Satirical novelist Tom Sharpe, best known for Porterhouse Blue, Blott On The Landscape and the Wilt series, has died aged 85.
The writer, who produced 16 books, several of which were adapted for TV, served in the Marines as a young man and was deported from South Africa for speaking out against apartheid.
Born in London in 1928, Sharpe had been living in northern Spain for two decades, partly because he preferred the healthcare system.
Spanish newspaper El Pais reported that he died at his home in Llafranc in Catalonia from complications related to diabetes.
Sharpe won huge acclaim for his books with The Times calling him "the funniest novelist writing today." However, success came relatively late in life as he did not publish his debut Riotous Assembly until 1971, aged 43.
Within a few years he had published his best known works: Porterhouse Blue, Wilt and Blott On The Landscape.
He moved from Cambridge to Spain in the early 1990s, having spoken publicly of his disenchantment with the UK.
"It is so depressing. I can't bear it," he said. "There is no such thing as the English gentleman any more. Money rules everything."
After studying at Cambridge and a stint in the Marines, he moved to South Africa in his early 20s where he worked as a social worker, a teacher and ran his own photographic studio.
After his deportation in 1961 he lectured at Cambridge College of Arts and Technology, a period which helped to inspire his character Wilt, who featured in five novels.
Susan Sandon, managing director of his publisher Cornerstone, said: "Tom Sharpe was one of our greatest satirists and a brilliant writer: witty, often outrageous, always acutely funny about the absurdities of life.

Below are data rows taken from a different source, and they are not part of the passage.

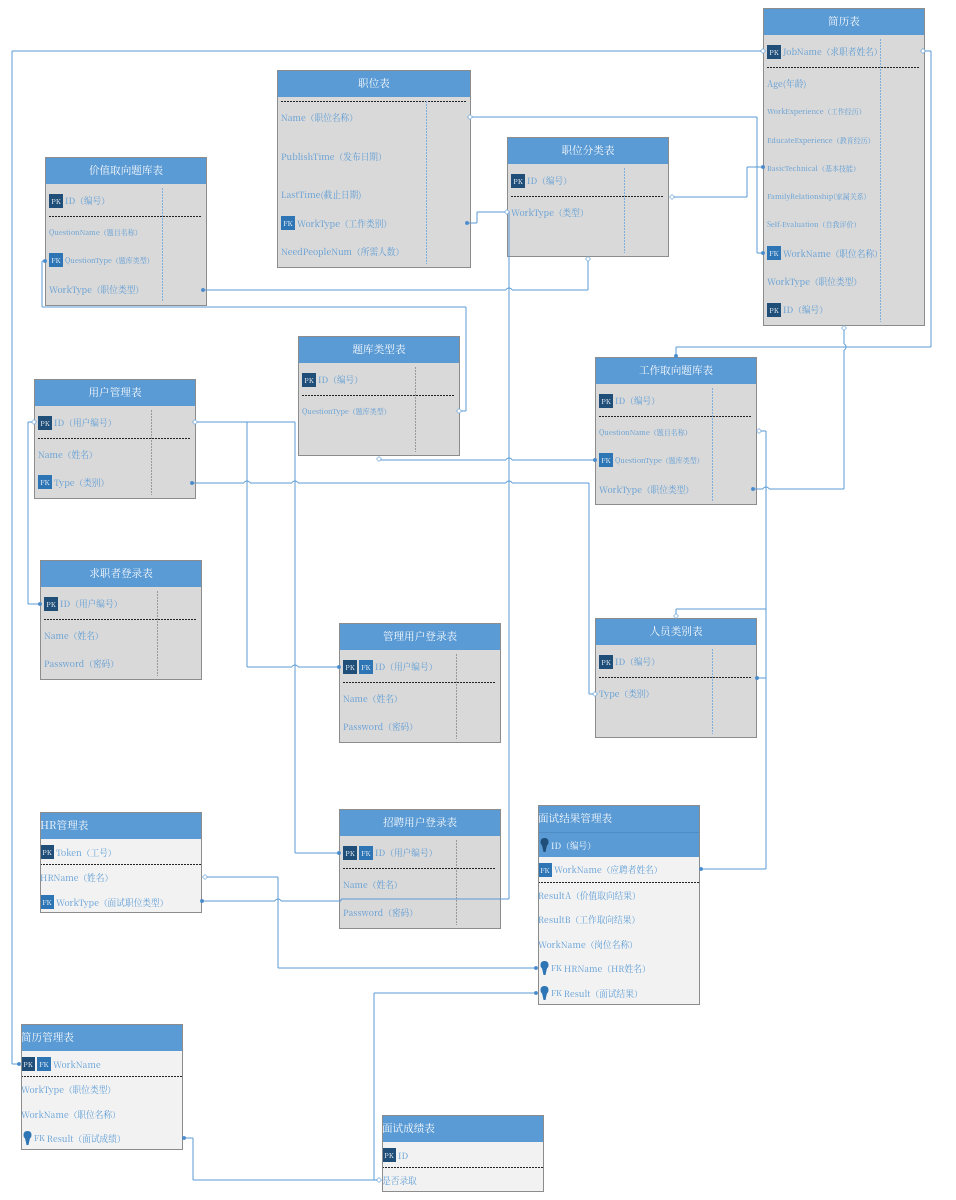
<!DOCTYPE html>
<html lang="zh-CN">
<head>
<meta charset="utf-8">
<title>招聘系统数据表关系</title>
<style>
:root {
  --blue: #5b9bd5;
  --navy: #1f4e79;
  --mid: #2e75b6;
  --grey: #d9d9d9;
  --pale: #f2f2f2;
  --edge: #8c8c8c;
  --ink: #222;
}
* { box-sizing: border-box; margin: 0; padding: 0; }
html, body { width: 956px; height: 1200px; overflow: hidden; background: #fff; }
.diagram {
  position: relative; width: 956px; height: 1200px; overflow: hidden;
  font: 8.7px/1.2 "Noto Serif CJK SC", "Noto Serif CJK JP", "Noto Serif", serif;
  color: var(--blue);
}
.table {
  position: absolute; left: var(--x); top: var(--y); width: var(--w, 162px); height: var(--h, 120px);
  display: flex; flex-direction: column;
  background: var(--grey); outline: 1px solid var(--edge); outline-offset: -1px;
}
.table h2 {
  flex: none; height: 27px; display: flex; align-items: center; justify-content: center;
  background: var(--blue); color: #fff; font-size: 10.6px; font-weight: 400; white-space: nowrap;
}
.row {
  flex: none; height: 28.3px; margin: 0 5px 0 4px;
  display: flex; align-items: center; gap: 2px; white-space: nowrap;
}
.key, .rule { background: repeating-linear-gradient(90deg, var(--ink) 0 2px, transparent 2px 3px) bottom / 100% 1px no-repeat; }
.key { height: 33px; margin-bottom: 1px; }
.small { font-size: 7px; }
.tall { height: 49px; }
.rule { flex: none; height: 5px; margin: 0 5px 1px 4px; }
.ruled::after {
  content: ""; position: absolute; left: var(--col, 117px); top: 31px; bottom: 4px; width: 1px;
  background: repeating-linear-gradient(var(--line, #7fafdd) 0 2px, transparent 2px 3px);
}
.muted { --line: #999; }
.plain { background-color: var(--pale); }
.plain h2 { justify-content: flex-start; }
.plain .row { height: 24.5px; margin: 0; }
.plain .key { height: 26px; }
.plain .band { background: var(--blue); color: #fff; border-top: 1px solid #4f8cc4; }
.pk, .fk {
  flex: none; width: 14px; height: 14px; color: #fff; text-align: center;
  font: 7px/14px "Noto Serif CJK SC", "Noto Serif CJK JP", serif;
}
.pk { background: var(--navy); }
.fk { background: var(--mid); }
.pin { flex: none; width: 9px; height: 16px; margin-left: 2px; }
.tag { font-size: 8px; font-style: normal; }
.links { position: absolute; left: 0; top: 0; }
</style>
</head>
<body>
<main class="diagram">

  <section class="table ruled" style="--x:763px;--y:8px;--h:318px">
    <h2>简历表</h2>
    <p class="row key"><i class="pk">PK</i>JobName（求职者姓名）</p>
    <p class="row">Age(年龄)</p>
    <p class="row small">WorkExperience（工作经历）</p>
    <p class="row small">EducateExperience（教育经历）</p>
    <p class="row small">BasicTechnical（基本技能）</p>
    <p class="row small">FamilyRelationship(家属关系)</p>
    <p class="row small">Self-Evaluation（自我评价）</p>
    <p class="row"><i class="fk">FK</i>WorkName（职位名称）</p>
    <p class="row">WorkType（职位类型）</p>
    <p class="row"><i class="pk">PK</i>ID（编号）</p>
  </section>

  <section class="table ruled" style="--x:277px;--y:70px;--w:194px;--h:198px;--col:149px">
    <h2>职位表</h2>
    <div class="rule"></div>
    <p class="row">Name（职位名称）</p>
    <p class="row tall">PublishTime（发布日期）</p>
    <p class="row">LastTime(截止日期)</p>
    <p class="row"><i class="fk">FK</i>WorkType（工作类别）</p>
    <p class="row">NeedPeopleNum（所需人数）</p>
  </section>

  <section class="table ruled" style="--x:507px;--y:137px">
    <h2>职位分类表</h2>
    <p class="row key"><i class="pk">PK</i>ID（编号）</p>
    <p class="row">WorkType（类型）</p>
  </section>

  <section class="table ruled" style="--x:45px;--y:157px;--h:149px">
    <h2>价值取向题库表</h2>
    <p class="row key"><i class="pk">PK</i>ID（编号）</p>
    <p class="row small">QuestionName（题目名称）</p>
    <p class="row small"><i class="fk">FK</i>QuestionType（题库类型）</p>
    <p class="row">WorkType（职位类型）</p>
  </section>

  <section class="table ruled muted" style="--x:298px;--y:336px">
    <h2>题库类型表</h2>
    <p class="row key"><i class="pk">PK</i>ID（编号）</p>
    <p class="row small">QuestionType（题库类型）</p>
  </section>

  <section class="table ruled" style="--x:595px;--y:357px;--h:148px">
    <h2>工作取向题库表</h2>
    <p class="row key"><i class="pk">PK</i>ID（编号）</p>
    <p class="row small">QuestionName（题目名称）</p>
    <p class="row small"><i class="fk">FK</i>QuestionType（题库类型）</p>
    <p class="row">WorkType（职位类型）</p>
  </section>

  <section class="table ruled muted" style="--x:34px;--y:379px">
    <h2>用户管理表</h2>
    <p class="row key"><i class="pk">PK</i>ID（用户编号）</p>
    <p class="row">Name（姓名）</p>
    <p class="row"><i class="fk">FK</i>Type（类别）</p>
  </section>

  <section class="table ruled muted" style="--x:40px;--y:560px">
    <h2>求职者登录表</h2>
    <p class="row key"><i class="pk">PK</i>ID（用户编号）</p>
    <p class="row">Name（姓名）</p>
    <p class="row">Password（密码）</p>
  </section>

  <section class="table ruled muted" style="--x:339px;--y:623px">
    <h2>管理用户登录表</h2>
    <p class="row key"><i class="pk">PK</i><i class="fk">FK</i>ID（用户编号）</p>
    <p class="row">Name（姓名）</p>
    <p class="row">Password（密码）</p>
  </section>

  <section class="table ruled" style="--x:595px;--y:618px">
    <h2>人员类别表</h2>
    <p class="row key"><i class="pk">PK</i>ID（编号）</p>
    <p class="row">Type（类别）</p>
  </section>

  <section class="table ruled muted" style="--x:339px;--y:809px">
    <h2>招聘用户登录表</h2>
    <p class="row key"><i class="pk">PK</i><i class="fk">FK</i>ID（用户编号）</p>
    <p class="row">Name（姓名）</p>
    <p class="row">Password（密码）</p>
  </section>

  <section class="table plain" style="--x:40px;--y:812px;--h:101px">
    <h2>HR管理表</h2>
    <p class="row key"><i class="pk">PK</i>Token（工号）</p>
    <p class="row">HRName（姓名）</p>
    <p class="row"><i class="fk">FK</i>WorkType（面试职位类型）</p>
  </section>

  <section class="table plain" style="--x:538px;--y:805px;--h:200px">
    <h2>面试结果管理表</h2>
    <p class="row band"><svg class="pin" viewBox="0 0 9 16" fill="#1f4e79"><use href="#pin"/></svg>ID（编号）</p>
    <p class="row key"><i class="fk">FK</i>WorkName（应聘者姓名）</p>
    <p class="row">ResultA（价值取向结果）</p>
    <p class="row">ResultB（工作取向结果）</p>
    <p class="row">WorkName（岗位名称）</p>
    <p class="row"><svg class="pin" viewBox="0 0 9 16" fill="#2e75b6"><use href="#pin"/></svg><i class="tag">FK</i>HRName（HR姓名）</p>
    <p class="row"><svg class="pin" viewBox="0 0 9 16" fill="#2e75b6"><use href="#pin"/></svg><i class="tag">FK</i>Result（面试结果）</p>
  </section>

  <section class="table plain" style="--x:21px;--y:1024px;--h:126px">
    <h2>简历管理表</h2>
    <p class="row key"><i class="pk">PK</i><i class="fk">FK</i>WorkName</p>
    <p class="row">WorkType（职位类型）</p>
    <p class="row">WorkName（职位名称）</p>
    <p class="row"><svg class="pin" viewBox="0 0 9 16" fill="#2e75b6"><use href="#pin"/></svg><i class="tag">FK</i>Result（面试成绩）</p>
  </section>

  <section class="table plain" style="--x:382px;--y:1115px;--h:77px">
    <h2>面试成绩表</h2>
    <p class="row key"><i class="pk">PK</i>ID</p>
    <p class="row">是否录取</p>
  </section>

  <svg class="links" width="956" height="1200" viewBox="0 0 956 1200">
    <defs>
      <g id="pin"><circle cx="4.5" cy="5" r="4"/><path d="M2 8H7L5.5 15H3.5Z"/></g>
      <circle id="many" r="2" fill="#4a8bcb"/>
      <path id="one" d="M-2.5 0L0 -2.5L2.5 0L0 2.5Z" fill="#fff" stroke="#5b9bd5" stroke-width=".8"/>
    </defs>
    <g fill="none" stroke="#5b9bd5">
      <path d="M763 51H12V1064H19"/>
      <path d="M923 51H931V347H676V356"/>
      <path d="M470 117H757V253H763"/>
      <path d="M671 197H747V167H763"/>
      <path d="M467 223H477V212H509"/>
      <path d="M203 290H506a3 2 0 0 1 6 0H588V259"/>
      <path d="M459 411H466V307H42V261H45"/>
      <path d="M379 459V460H506a3 2 0 0 1 6 0H595"/>
      <path d="M753 489H763a3 2 0 0 1 6 0H844V350a2 3 0 0 0 0 -6V328"/>
      <path d="M759 431H766V869H700"/>
      <path d="M757 678H766M766 609H676V616"/>
      <path d="M195 422H247V667H292a3 2 0 0 1 6 0H339"/>
      <path d="M247 422H295V853H339"/>
      <path d="M192 483H244a3 2 0 0 1 6 0H292a3 2 0 0 1 6 0H506a3 2 0 0 1 6 0H589V694H595"/>
      <path d="M34 422H28V604H40"/>
      <path d="M202 901H275a3 2 0 0 1 6 0H341V899H509V212"/>
      <path d="M204 877H278V968H536"/>
      <path d="M536 993H374V1180H379"/>
      <path d="M183 1138H193V1180H374"/>
    </g>
    <g>
      <use href="#one" x="763" y="51"/><use href="#many" x="19" y="1064"/>
      <use href="#one" x="923" y="51"/><use href="#many" x="676" y="356"/>
      <use href="#one" x="470" y="117"/><use href="#many" x="763" y="253"/>
      <use href="#one" x="672" y="197"/><use href="#many" x="763" y="167"/>
      <use href="#many" x="467" y="223"/><use href="#one" x="507" y="212"/>
      <use href="#many" x="203" y="290"/><use href="#one" x="588" y="259"/>
      <use href="#one" x="459" y="411"/><use href="#many" x="45" y="261"/>
      <use href="#one" x="379" y="459"/><use href="#many" x="595" y="460"/>
      <use href="#many" x="753" y="489"/><use href="#one" x="844" y="328"/>
      <use href="#one" x="759" y="431"/><use href="#many" x="701" y="869"/>
      <use href="#many" x="757" y="678"/><use href="#one" x="676" y="616"/>
      <use href="#one" x="195" y="422"/><use href="#many" x="339" y="667"/>
      <use href="#many" x="339" y="853"/>
      <use href="#many" x="192" y="483"/><use href="#one" x="595" y="694"/>
      <use href="#one" x="34" y="422"/><use href="#many" x="40" y="604"/>
      <use href="#many" x="202" y="901"/><use href="#one" x="205" y="877"/>
      <use href="#many" x="536" y="968"/><use href="#many" x="536" y="993"/>
      <use href="#many" x="184" y="1138"/><use href="#one" x="379" y="1180"/>
    </g>
  </svg>
</main>
</body>
</html>
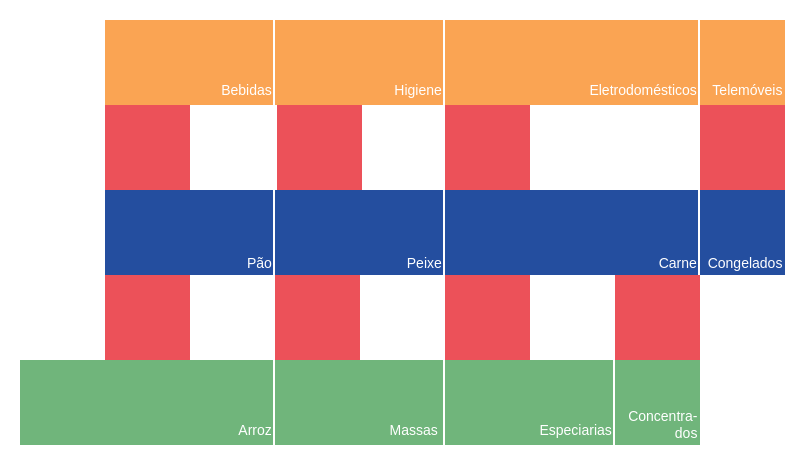
<!DOCTYPE html>
<html lang="pt">
<head>
<meta charset="utf-8">
<title>Planta de corredores</title>
<style>
:root {
  --paper: #ffffff;
  --orange: #faa453;
  --blue: #244e9f;
  --green: #70b57b;
  --red: #ec5159;
  --unit: 85px;
}
* { box-sizing: border-box; margin: 0; }
body {
  width: 807px;
  height: 469px;
  overflow: hidden;
  background: var(--paper);
  font: 14px/17px "Liberation Sans", Arial, sans-serif;
}
.floor-plan {
  display: grid;
  grid-template-columns: repeat(9, var(--unit));
  grid-template-rows: repeat(5, var(--unit));
  padding: 20.4px;
}
.shelf-row, .pillar-row {
  display: grid;
  grid-column: 1 / -1;
  grid-template-columns: subgrid;
}
.shelf {
  display: flex;
  align-items: flex-end;
  justify-content: flex-end;
  margin-right: 2.6px;
  padding: 0 1px var(--drop) 0;
  background: var(--tone);
  color: var(--paper);
  text-align: right;
}
.shelf:last-child { margin-right: 0; padding-right: 3px; }
.general { --tone: var(--orange); --drop: 6px; }
.fresh { --tone: var(--blue); --drop: 3px; }
.grocery { --tone: var(--green); --drop: 6px; }
.grocery .shelf:last-child { padding-bottom: 3px; }
.grocery .inset { padding-right: 5px; }
.from-1 { grid-column-start: 1; }
.from-2 { grid-column-start: 2; }
.from-4 { grid-column-start: 4; }
.from-6 { grid-column-start: 6; }
.from-8 { grid-column-start: 8; }
.from-9 { grid-column-start: 9; }
.span-2 { grid-column-end: span 2; }
.span-3 { grid-column-end: span 3; }
.pillar { background: var(--red); }
.nudged { position: relative; left: 1.5px; }
</style>
</head>
<body>
<main class="floor-plan">
  <section class="shelf-row general">
    <div class="shelf from-2 span-2">Bebidas</div>
    <div class="shelf from-4 span-2">Higiene</div>
    <div class="shelf from-6 span-3">Eletrodomésticos</div>
    <div class="shelf from-9">Telemóveis</div>
  </section>
  <div class="pillar-row">
    <div class="pillar from-2"></div>
    <div class="pillar from-4 nudged"></div>
    <div class="pillar from-6"></div>
    <div class="pillar from-9"></div>
  </div>
  <section class="shelf-row fresh">
    <div class="shelf from-2 span-2">Pão</div>
    <div class="shelf from-4 span-2">Peixe</div>
    <div class="shelf from-6 span-3">Carne</div>
    <div class="shelf from-9">Congelados</div>
  </section>
  <div class="pillar-row">
    <div class="pillar from-2"></div>
    <div class="pillar from-4"></div>
    <div class="pillar from-6"></div>
    <div class="pillar from-8"></div>
  </div>
  <section class="shelf-row grocery">
    <div class="shelf from-1 span-3">Arroz</div>
    <div class="shelf from-4 span-2 inset">Massas</div>
    <div class="shelf from-6 span-2">Especiarias</div>
    <div class="shelf from-8">Concentra-<br>dos</div>
  </section>
</main>
</body>
</html>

"The private Tom was warm, supportive and wholly engaging. I feel enormously privileged to have been his publisher."